A strap-iron calaboose; it’s unclear if Bremen’s cell was of this type.

After a few blocks, now about 5 AM, one of the criminals said he’d like a puff on his captor’s pipe and pulled it from the man’s mouth, at the same time brushing his hat off. When the man stooped to retrieve his hat, the thug slugged him across the back of the neck, and pulled his concealed pistol (the habit of frisking suspects not yet being standard procedure), and ran. All hell broke loose.

The gunman began firing wildly as he ran away. The other members of the gang shook off their captors and made to escape as well (it’s unclear if they also had extra pistols or if they merely ran). The posse drew their own weapons and returned fire and made a pursuit as they could. After 25 or 30 shots had been exchanged over a long run of many blocks, three of the criminals had been recaptured and two had escaped, leaving behind trails of blood.

Soon enough, Marshal Jacob Kaufman caught up to them and set out to try to track the escaped men. The remaining three were brought to the station and locked in the calaboose.

Dr George F Wahl, 1908

Dr G F Wahl was summoned to examine the men, and he found that one had taken a severe wound in the abdomen and a shattered hand caused by the bullet striking him in the knuckles and passing down the length of the hand to exit at the wrist. Another man, particularly burly, appeared wounded but refused to be examined. This man was later found to have been shot in the leg, back, and arm, likely from shotgun shot, since none were very serious.

The desperadoes’ victim, Theodore Beilstein, accompanied Officer John J Schreiner and Deputy JH Hathaway to Bremen on the 3:43 PM train and identified the thugs, altho the burly one had worn a mask. Mr Beilstein had been returning home to his family in Chicago with a car load of livestock for his employer, the meat-packer Swift & Co. It came out at the trial that the robbers’ intention was to rob the safe in the express car in the marshy land west of Bremen and that they initially thought Beilstein was the express messenger with the keys.
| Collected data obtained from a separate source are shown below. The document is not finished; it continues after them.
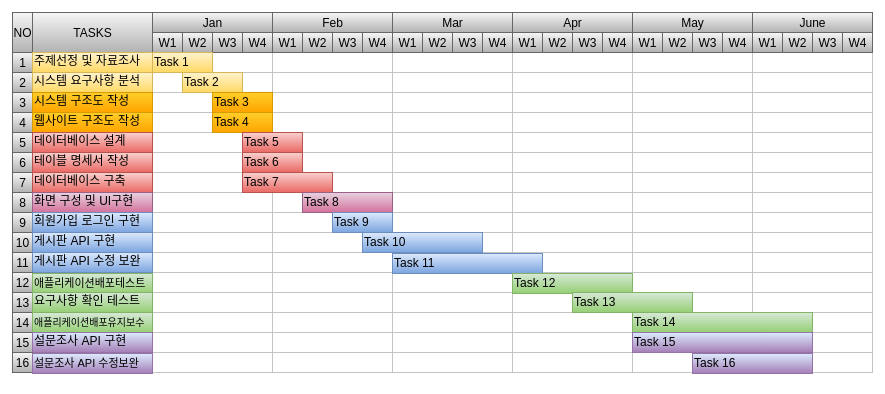
<!DOCTYPE html>
<html lang="ko">
<head>
<meta charset="utf-8">
<title>Project schedule</title>
<style>
:root {
  --grid-line: #c4c4c4;
  --columns: 20px 120px repeat(24, 30px);
}
* { box-sizing: border-box; }
html, body { margin: 0; }
body {
  width: 885px; height: 394px; overflow: hidden;
  padding: 12px; background: #fff; color: #000;
  font: 12px/18px "Liberation Sans", "Noto Sans CJK KR", sans-serif;
}
.gantt { width: 861px; }
.head, .row { display: grid; grid-template-columns: var(--columns); }
.head { grid-template-rows: 20px 20px; }
.row { grid-template-rows: 20px; }
.body {
  height: 321px;
  background:
    repeating-linear-gradient(90deg, var(--grid-line) 0 1px, transparent 1px 120px) 140px 0 / 721px 321px no-repeat,
    repeating-linear-gradient(var(--grid-line) 0 1px, transparent 1px 20px) 140px 0 / 721px 321px no-repeat;
}
/* cells share their one-pixel borders */
.cell, .no, .name, .bar {
  position: relative;
  margin: 0 -1px -1px 0;
  border: 1px solid var(--edge);
  background: linear-gradient(var(--from), var(--to));
  white-space: nowrap;
}
.cell, .no {
  --from: #f5f5f5; --to: #b3b3b3; --edge: #666;
  display: flex; align-items: center; justify-content: center;
}
.tall { grid-row: 1 / 3; }
.month { grid-column: span 4; }
.week { grid-row: 2; }
.name, .bar { padding-left: 1px; }
.name { line-height: 17px; }
.small { font-size: 11px; line-height: 19px; }
.smaller { font-size: 10px; line-height: 19px; }
.low { top: 1px; }
.yellow { --from: #fff2cc; --to: #ffd966; --edge: #d6b656; }
.orange { --from: #ffcd28; --to: #ffa500; --edge: #d79b00; }
.red    { --from: #f8cecc; --to: #ea6b66; --edge: #b85450; }
.pink   { --from: #e6d0de; --to: #d5739d; --edge: #996185; }
.blue   { --from: #dae8fc; --to: #7ea6e0; --edge: #6c8ebf; }
.green  { --from: #d5e8d4; --to: #97d077; --edge: #82b366; }
.purple { --from: #dae8fc; --to: #a680b8; --edge: #9673a6; }
</style>
</head>
<body>
<main class="gantt">
  <div class="head">
    <div class="cell tall">NO</div>
    <div class="cell tall">TASKS</div>
    <div class="cell month">Jan</div>
    <div class="cell month">Feb</div>
    <div class="cell month">Mar</div>
    <div class="cell month">Apr</div>
    <div class="cell month">May</div>
    <div class="cell month">June</div>
    <div class="cell week">W1</div><div class="cell week">W2</div><div class="cell week">W3</div><div class="cell week">W4</div>
    <div class="cell week">W1</div><div class="cell week">W2</div><div class="cell week">W3</div><div class="cell week">W4</div>
    <div class="cell week">W1</div><div class="cell week">W2</div><div class="cell week">W3</div><div class="cell week">W4</div>
    <div class="cell week">W1</div><div class="cell week">W2</div><div class="cell week">W3</div><div class="cell week">W4</div>
    <div class="cell week">W1</div><div class="cell week">W2</div><div class="cell week">W3</div><div class="cell week">W4</div>
    <div class="cell week">W1</div><div class="cell week">W2</div><div class="cell week">W3</div><div class="cell week">W4</div>
  </div>
  <div class="body">
    <div class="row yellow">
      <div class="no">1</div><div class="name">주제선정 및 자료조사</div>
      <div class="bar" style="grid-column: 3 / 5">Task 1</div>
    </div>
    <div class="row yellow">
      <div class="no">2</div><div class="name">시스템 요구사항 분석</div>
      <div class="bar" style="grid-column: 4 / 6">Task 2</div>
    </div>
    <div class="row orange">
      <div class="no">3</div><div class="name">시스템 구조도 작성</div>
      <div class="bar" style="grid-column: 5 / 7">Task 3</div>
    </div>
    <div class="row orange">
      <div class="no">4</div><div class="name">웹사이트 구조도 작성</div>
      <div class="bar" style="grid-column: 5 / 7">Task 4</div>
    </div>
    <div class="row red">
      <div class="no">5</div><div class="name">데이터베이스 설계</div>
      <div class="bar" style="grid-column: 6 / 8">Task 5</div>
    </div>
    <div class="row red">
      <div class="no">6</div><div class="name">테이블 명세서 작성</div>
      <div class="bar" style="grid-column: 6 / 8">Task 6</div>
    </div>
    <div class="row red">
      <div class="no">7</div><div class="name">데이터베이스 구축</div>
      <div class="bar" style="grid-column: 6 / 9">Task 7</div>
    </div>
    <div class="row pink">
      <div class="no">8</div><div class="name">화면 구성 및 UI구현</div>
      <div class="bar" style="grid-column: 8 / 11">Task 8</div>
    </div>
    <div class="row blue">
      <div class="no">9</div><div class="name">회원가입 로그인 구현</div>
      <div class="bar" style="grid-column: 9 / 11">Task 9</div>
    </div>
    <div class="row blue">
      <div class="no">10</div><div class="name">게시판 API 구현</div>
      <div class="bar" style="grid-column: 10 / 14">Task 10</div>
    </div>
    <div class="row blue">
      <div class="no">11</div><div class="name">게시판 API 수정 보완</div>
      <div class="bar low" style="grid-column: 11 / 16">Task 11</div>
    </div>
    <div class="row green">
      <div class="no">12</div><div class="name small low">애플리케이션배포테스트</div>
      <div class="bar low" style="grid-column: 15 / 19">Task 12</div>
    </div>
    <div class="row green">
      <div class="no">13</div><div class="name">요구사항 확인 테스트</div>
      <div class="bar" style="grid-column: 17 / 21">Task 13</div>
    </div>
    <div class="row green">
      <div class="no">14</div><div class="name smaller">애플리케이션배포유지보수</div>
      <div class="bar" style="grid-column: 19 / 25">Task 14</div>
    </div>
    <div class="row purple">
      <div class="no">15</div><div class="name">설문조사 API 구현</div>
      <div class="bar" style="grid-column: 19 / 25">Task 15</div>
    </div>
    <div class="row purple">
      <div class="no">16</div><div class="name small low">설문조사 API 수정보완</div>
      <div class="bar low" style="grid-column: 21 / 25">Task 16</div>
    </div>
  </div>
</main>
</body>
</html>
Theodore Beilstein woodcut from The Chicago Tribune – 3 Apr 1896

The story was reprinted all over the country with headlines like “Battle With a Posse” and “Train Robbers Foiled” and “B&O Train Held Up – Daring Work of Five Masked Men Near Bremen, Ind.”

The two escaped men managed to cover their tracks and could not be found. In mid-May, the members of the posse went to DeKalb county to testify to the grand jury against the three remaining prisoners: Joseph Gaylor, Charles Reynolds, and William Anderson, alias John Moore. In June, Gaylor and Reynolds got five years in the state penitentiary; Anderson got just two years.

For further details about the harrowing experience, click on the original news article below to go to its page on our Flickr account. (Note that some of these details in this article were gleaned from other newspapers’ accounts.)

1896 - thugs rob train - Enquirer - 3 Apr 1896